Author's Note: I present this "pre-review" as a teaser of sorts to what I expect will be an amazing evening of live theater on November 10, Sunday afternoon at 4:00 p.m. when Silk Road Rising, a Chicago-based theater group presents the world premiere of Paulus, a play by celebrated Israeli playwright Motti Lerner, in Pierce Hall at the iconic Chicago Temple Building, one of the gems of historical Chicago architecture at 77 W. Washington, Lower Level in Chicago. The show will run from November 7-December 15, 2013.
"Good things come in small packages." So we've been taught. An old saying of proverbial wisdom, as true today as it was yesterday, perhaps even more so. We attribute more wonderment to the "small" because therein we discover "beginning" and, as we should know, within every "beginning" resides a spark of the holy.
Writing is perhaps the most solitary of creative activities. So special that "Our Sages of Blessed Memory" forbade its practice and that of other creative activities on the Sabbath because ביום השביעי שבת וינפש (on the seventh day He rested and was refreshed). Jews of faith keep the mitzvot of the Torah because G-d commanded them. To refrain from these creative activities on the Sabbath is, if you like, a way to imitate the ways of G-d (imitatio Dei).
Writers spend a great deal of time within the ether of their own solitude, often taking their meals by themselves and resolving clarity conundrums while asleep at the keyboard. Many idle away an inordinate amount of time awaiting e-mail notification from editors that their work has been rejected. While I can not deny the fact that I am one of these "many", I'm here now to tell you a different kind of tale.
Fortuitous. That's how I'd characterize this. Simply fortuitous.

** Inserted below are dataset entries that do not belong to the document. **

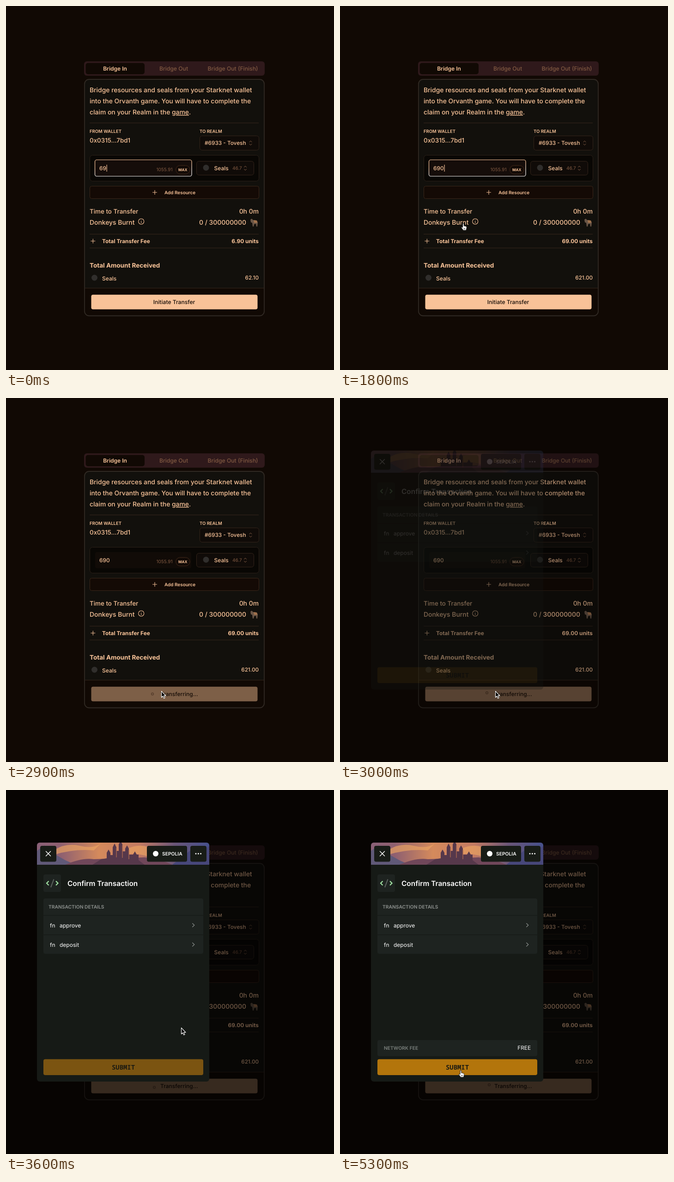
An HTML page for the animation above (5400 ms loop, 710 px wide and 789 px high).

```html
<!DOCTYPE html>
<html lang="en">
<head>
<meta charset="utf-8">
<title>Bridge transfer</title>
<style>
  html, body { margin: 0; width: 100%; height: 100%; overflow: hidden; background: #110904; }
  svg { display: block; width: 710px; height: 789px; font-family: Inter, sans-serif; text-rendering: geometricPrecision; }
  text { white-space: pre; }
  .peach { fill: #fbc59a; }
  .mute { fill: #825a42; }
  .line { stroke: #35251b; fill: none; }
  .box { stroke: #33241a; fill: #100b08; }
  .ico { fill: none; stroke: #f8c298; stroke-width: 1.1; stroke-linecap: round; }
  .arrows { fill: none; stroke: #8a6249; stroke-linecap: round; stroke-linejoin: round; }
  .m { font-weight: 500; }
  .s { font-weight: 600; }
  .b { font-weight: 700; }
  .end { text-anchor: end; }
  .mid { text-anchor: middle; }
  .tile { fill: #181c17; }
  .row { fill: #1e2320; }
</style>
</head>
<body>
<svg viewBox="0 0 710 789">
  <defs>
    <linearGradient id="ring" x1="0" y1="0" x2=".3" y2="1">
      <stop offset=".4" stop-color="#f8c298"/><stop offset=".9" stop-color="#f3f1ef"/>
    </linearGradient>
    <linearGradient id="sky">
      <stop offset="0" stop-color="#8a6077"/><stop offset=".14" stop-color="#8f6070"/>
      <stop offset=".36" stop-color="#d58a5c"/><stop offset=".6" stop-color="#c27a63"/>
      <stop offset=".8" stop-color="#695578"/><stop offset="1" stop-color="#46508c"/>
    </linearGradient>
    <clipPath id="banner"><path d="M67 162V120a6 6 0 0 1 6-6H434a6 6 0 0 1 6 6V162Z"/></clipPath>
    <path id="updown" class="arrows" d="M-2.6-2 0-4.6 2.6-2M-2.6 2 0 4.6 2.6 2"/>
    <path id="plus" class="ico" d="M-4.5 0H4.5M0-4.5V4.5"/>
    <path id="next" d="M-2-3.8 2 0-2 3.8" fill="none" stroke="#8d918e" stroke-width="1.2" stroke-linecap="round"/>
    <circle id="token" r="6.500" fill="#302e2c"/>
  </defs>

  <rect width="710" height="789" fill="#110904"/>

  <g class="m mid" font-size="12.2">
    <rect x="169" y="120" width="391" height="31" rx="6" fill="#2f191b"/>
    <rect x="172.500" y="123.500" width="127.500" height="24.500" rx="5" fill="#110904"/>
    <text class="peach s" x="236" y="140" font-size="12">Bridge In</text>
    <text class="mute" x="363" y="140">Bridge Out</text>
    <text class="mute" x="491" y="140">Bridge Out (Finish)</text>
  </g>

  <rect x="170" y="159" width="389" height="512.500" rx="10" fill="#12100c"/>
  <path d="M170 611.500H559V661.500a10 10 0 0 1-10 10H180a10 10 0 0 1-10-10Z" fill="#110904"/>
  <rect x="170" y="159" width="389" height="512.500" rx="10" fill="none" stroke="#312a24" stroke-width="1.8"/>
  <path class="line" d="M181 253.500H547M181 494.500H547M181 524.500H547M171 611.500H558"/>

  <g class="peach m" font-size="13.9">
    <text x="181" y="186.500">Bridge resources and seals from your Starknet wallet</text>
    <text x="181" y="210.700">into the Orvanth game. You will have to complete the</text>
    <text x="181" y="235">claim on your Realm in the <tspan text-decoration="underline">game</tspan>.</text>
    <text x="181" y="296" font-size="13.4">0x0315...7bd1</text>
    <text x="181" y="450" font-size="13.4">Time to Transfer</text>
    <text x="181" y="474">Donkeys Burnt</text>
    <text class="end" x="547" y="450">0h 0m</text>
    <text class="end" x="520" y="474">0 / 300000000</text>
  </g>
  <g class="peach s" font-size="9.5">
    <text x="181" y="274.500">FROM WALLET</text>
    <text x="419" y="274.500">TO REALM</text>
  </g>

  <rect class="box" x="419.500" y="281.500" width="128" height="31" rx="5"/>
  <text class="peach m" x="430" y="301" font-size="11.8">#6933 - Tovesh</text>
  <use href="#updown" x="529.500" y="297"/>

  <rect x="181.500" y="323.500" width="366" height="56" rx="6" fill="#090704" stroke="#2b2018"/>
  <rect x="193" y="334" width="208" height="35" rx="4" fill="#110b07"/>
  <g id="focus">
    <rect x="192.500" y="333.500" width="209.500" height="35.500" rx="4" fill="#150d0a" stroke="url(#ring)" stroke-width="1.2"/>
  </g>
  <rect id="caret" x="217.500" y="344" width="1.200" height="15" fill="#f8c298"/>
  <text class="mute" x="360.500" y="358.300" font-size="10" text-anchor="end">1055.91</text>
  <rect x="367.500" y="345.500" width="30.500" height="18.500" rx="9.250" fill="#120a06" stroke="#43291a"/>
  <text class="peach b mid" x="382.700" y="357.500" font-size="8.1">MAX</text>
  <rect class="box" x="412.500" y="336.500" width="124" height="30" rx="5"/>
  <use href="#token" x="433" y="350.500"/>
  <text class="peach m" x="450.500" y="355.700" font-size="12">Seals</text>
  <text class="mute" x="490" y="355" font-size="10">46.7</text>
  <use href="#updown" x="518" y="351.500"/>

  <rect x="181.500" y="390.500" width="366" height="27" rx="4" fill="#140a05" stroke="#3b271a"/>
  <use href="#plus" x="322" y="404"/>
  <text class="peach s" x="343" y="407.700" font-size="9.95">Add Resource</text>

  <g class="ico"><circle cx="292.700" cy="467" r="6"/><path d="M292.700 466.500V470M292.700 464V464.100"/></g>
  <path d="M529 463 532 461 535 464 543 465 545 469 544 478H542L541 472 537 473 536 478H534L533 470 530 469Z" fill="#6a5647"/>
  <path d="M536 464 543 465 544 470 537 470Z" fill="#a0714c"/>

  <use href="#plus" x="188.300" y="509.500"/>
  <text class="peach b" x="208" y="514" font-size="11.8">Total Transfer Fee</text>
  <text class="peach b" x="181" y="567" font-size="13.5">Total Amount Received</text>
  <use href="#token" x="191.500" y="589"/>
  <text class="peach m" x="208" y="595" font-size="12">Seals</text>

  <g id="before" class="peach m" font-size="11.9">
    <text x="202" y="356">69</text>
    <text class="end b" x="547" y="514">6.90 units</text>
    <text class="end" x="547" y="593" font-size="11.7">62.10</text>
  </g>
  <g id="after" class="peach m" font-size="11.9">
    <text x="202" y="356">690</text>
    <text class="end b" x="547" y="514">69.00 units</text>
    <text class="end" x="547" y="593" font-size="11.7">621.00</text>
  </g>

  <rect id="button" x="184.500" y="625.700" width="360" height="31.700" rx="4" fill="#f8c298"/>
  <text id="idle" class="m mid" x="364" y="646" font-size="12.1" fill="#150c06">Initiate Transfer</text>
  <g id="busy">
    <text class="m" x="334" y="646" font-size="12" fill="#150c06">Transferring...</text>
    <circle id="spinner" r="2.400" fill="none" stroke="#4f3828" stroke-width="1.300"/>
  </g>

  <rect id="shade" width="710" height="789" fill="#000"/>

  <rect id="panel" x="67" y="114" width="373" height="518" rx="6" fill="#161a16"/>
  <g id="modal">
    <g clip-path="url(#banner)">
      <rect x="67" y="114" width="373" height="48" fill="url(#sky)"/>
      <path d="M105 130Q130 114 160 121T205 116L190 131Q150 127 105 140ZM262 128Q285 116 310 124V145Q280 135 262 140Z" fill="#eda562" opacity=".65"/>
      <path d="M67 132 83 120 100 136 128 152 150 162H67Z" fill="#605978"/>
      <path d="M360 162 390 138 408 124 425 133 440 121V162Z" fill="#47477a"/>
      <path d="M128 162Q165 146 190 150L300 146Q335 150 360 162Z" fill="#70475a"/>
      <path d="M187 162 206 150 218 148V136L222 129 226 136V141H231V124L235 116 239 124V132H244V118L248 110 252 118V133H258V127L262 120 266 127V140H275L279 133 283 140H287V152L300 162Z" fill="#56384b"/>
      <path d="M252 120V147M266 130V150M239 126V146" stroke="#a5644f" stroke-width="1.500"/>
    </g>
    <rect class="tile" x="74" y="121" width="35" height="34.500" rx="4"/>
    <rect class="tile" x="305" y="121" width="87" height="34.500" rx="4"/>
    <rect class="tile" x="399" y="121" width="35" height="34.500" rx="4"/>
    <path d="M86.500 133 96.500 143M96.500 133 86.500 143" stroke="#fff" stroke-width="1.500" stroke-linecap="round"/>
    <g fill="#fff">
      <circle cx="324" cy="138" r="6"/>
      <circle cx="411" cy="138" r="1.500"/><circle cx="416.300" cy="138" r="1.500"/><circle cx="421.600" cy="138" r="1.500"/>
      <text class="s" x="338" y="141.800" font-size="10.3">SEPOLIA</text>
      <text class="s" x="133" y="208" font-size="15.4">Confirm Transaction</text>
    </g>
    <rect class="row" x="81" y="183" width="38" height="38" rx="4"/>
    <g fill="none" stroke-width="2.200">
      <path d="M92.500 197.500 88 202 92.500 206.500M108 197.500 112.500 202 108 206.500" stroke="#a2e5a4"/>
      <path d="M103.500 193.500 97 211" stroke="#585d5a"/>
    </g>
    <path class="row" d="M81 271V239a4 4 0 0 1 4-4H423a4 4 0 0 1 4 4V271ZM81 272.300H427V313.300H81ZM81 314.600H427V351a4 4 0 0 1-4 4H85a4 4 0 0 1-4-4Z"/>
    <text class="s" x="92" y="256.500" font-size="10.3" fill="#8f9390">TRANSACTION DETAILS</text>
    <g fill="#fff" font-size="12">
      <text x="95" y="297.500">fn</text><text x="116" y="297.500">approve</text>
      <text x="95" y="340">fn</text><text x="116" y="340">deposit</text>
    </g>
    <use href="#next" x="405.700" y="293"/>
    <use href="#next" x="405.700" y="335"/>
    <g id="fee">
      <rect class="row" x="81" y="542" width="346" height="35" rx="4"/>
      <text class="s" x="95" y="563" font-size="10.3" fill="#7b807d">NETWORK FEE</text>
      <text class="end" x="413" y="563" font-size="11.8" fill="#fff">FREE</text>
    </g>
    <rect id="submit" x="81" y="583.500" width="346" height="34.500" rx="4" fill="#7b5411"/>
    <text class="s mid" x="254" y="606" font-size="13.9" fill="#1b1a12" font-family="Noto Sans Mono, DejaVu Sans Mono, monospace">SUBMIT</text>
  </g>

  <g id="cursor">
    <path id="arrow" d="M.500.500V14L3.600 11.200 5.800 16 8 15 5.900 10.400H10Z" fill="#0a0a0a" stroke="#fff" stroke-width="1.100" stroke-linejoin="round"/>
    <path id="hand" d="M3.600 9V2a1.300 1.300 0 0 1 2.600 0V6.200Q7.500 5.500 8.400 6.700 9.800 6 10.500 7.300 12.300 7 12.300 8.800 12.300 12 10.800 15.800H4.700Q3.800 13.500.900 10.300.300 8.600 1.800 8.500 2.700 8.600 3.600 9.700ZM6.300 11V13.500M8.300 11V13.500" fill="#fff" stroke="#151515" stroke-linejoin="round"/>
  </g>
</svg>
<script>
const LOOP = 5400;

// Each step is [start ms, value]; values hold until the next step.
function play(id, prop, steps) {
  const frames = steps.map(([t, value]) => ({ offset: t / LOOP, [prop]: value, easing: 'step-end' }));
  frames.push({ offset: 1, [prop]: steps[steps.length - 1][1] });
  document.getElementById(id).animate(frames, { duration: LOOP, iterations: Infinity });
}
const fade = (id, ...steps) => play(id, 'opacity', [[0, 0], ...steps]);
const hide = (id, t) => play(id, 'opacity', [[0, 1], [t, 0]]);
const tint = (id, ...steps) => play(id, 'fill', steps);
const move = (id, ...steps) =>
  play(id, 'transform', steps.map(([t, x, y]) => [t, `translate(${x}px, ${y}px)`]));

// Typing
hide('before', 1300);
fade('after', [1300, 1]);
play('caret', 'opacity', [[0, 1], [400, 0], [900, 1], [1900, 0], [2400, 1], [2500, 0]]);
move('caret', [0, 0, 0], [1300, 8, 0]);
hide('focus', 2500);

// Transfer button
tint('button', [0, '#f8c298'], [2200, '#eab68e'], [2300, '#e0ae87'], [2500, '#ad8568'], [2600, '#7d5f47']);
hide('idle', 2500);
fade('busy', [2500, 1]);
move('spinner', [0, 316, 644], [2700, 316, 643], [2900, 317, 641.5], [3000, 318, 639], [3100, 319, 638.5],
  [3300, 322, 640], [3500, 322, 643], [3600, 321, 644.5], [4000, 320, 642], [4200, 322, 640], [4300, 323, 639]);

// Confirmation window
fade('shade', [3000, .3], [3100, .56]);
fade('panel', [3000, .3], [3100, .92], [3200, 1]);
fade('modal', [3000, .15], [3100, .6], [3200, .88], [3300, 1]);
fade('fee', [4900, .35], [5000, .8], [5100, 1]);
tint('submit', [0, '#7b5411'], [4900, '#8b5f10'], [5000, '#a26a0e'], [5100, '#b3750c']);

// Pointer
fade('cursor', [1800, 1]);
move('cursor', [0, 262, 470.5], [1900, 310, 670], [2200, 316, 655], [2300, 326, 642], [2400, 331, 636],
  [2700, 336, 635], [3400, 345, 610], [3500, 366, 550], [3600, 379, 515], [3700, 383, 509], [3800, 384, 512],
  [3900, 376, 523], [4000, 349, 545], [4100, 310, 567], [4200, 281, 579], [4300, 269, 582],
  [4500, 263, 594], [4600, 260, 602], [4900, 256.5, 607]);
const pointing = [[0, 1], [1900, 0], [2200, 1], [2600, 0], [4900, 1]];
play('hand', 'opacity', pointing);
play('arrow', 'opacity', pointing.map(([t, on]) => [t, 1 - on]));
</script>
</body>
</html>
```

I received an e-mail from an unfamiliar name I would have deleted ordinarily.
'Gillani, Malik?' I muttered. 'Gillani, Gillani. A Jew?'
You know that little voice?
Despite having no certain answers to my own questions, I clicked. I read. It got better with every word as though we had been chatting over a coffee at Starbucks.
"I have enjoyed reading your on-line articles about Chicago Judaism at http://www.examiner.com," Mr. Gillani, executive director of Silk Road Rising, wrote, uncannily aware of my weak spot. "Would you consider writing a feature story about Motti Lerner's Paulus for your column?"
We met next day and spoke for several minutes in Pierce Hall, presently under construction for the opening on Thursday, November 7, 2013 at 7:30 p.m.
Author and playwright Lerner is not interested in "relaying facts but in revealing truths", doubting both "the historical and biblical narratives". What interests him is not, I believe, so much the teachings which constitute popular beliefs, but that which underlies them. In that sense, Lerner's psychological exploration is primarily "archaeological" in nature.
There is a principle of historical understanding at work here. In our every attempt to understand history, our "vision" can not reach beyond our own horizons. We can extend our sight but only by using different tools than those to which we have become accustomed.
It is only then that, in the words of the playwright, we'll be able "to trust the story, engage the story, argue with it, not reject it as somehow 'false.'"
I'll be attending the 4:00 p.m. performance on Sunday, November 10th. Hope to see you there.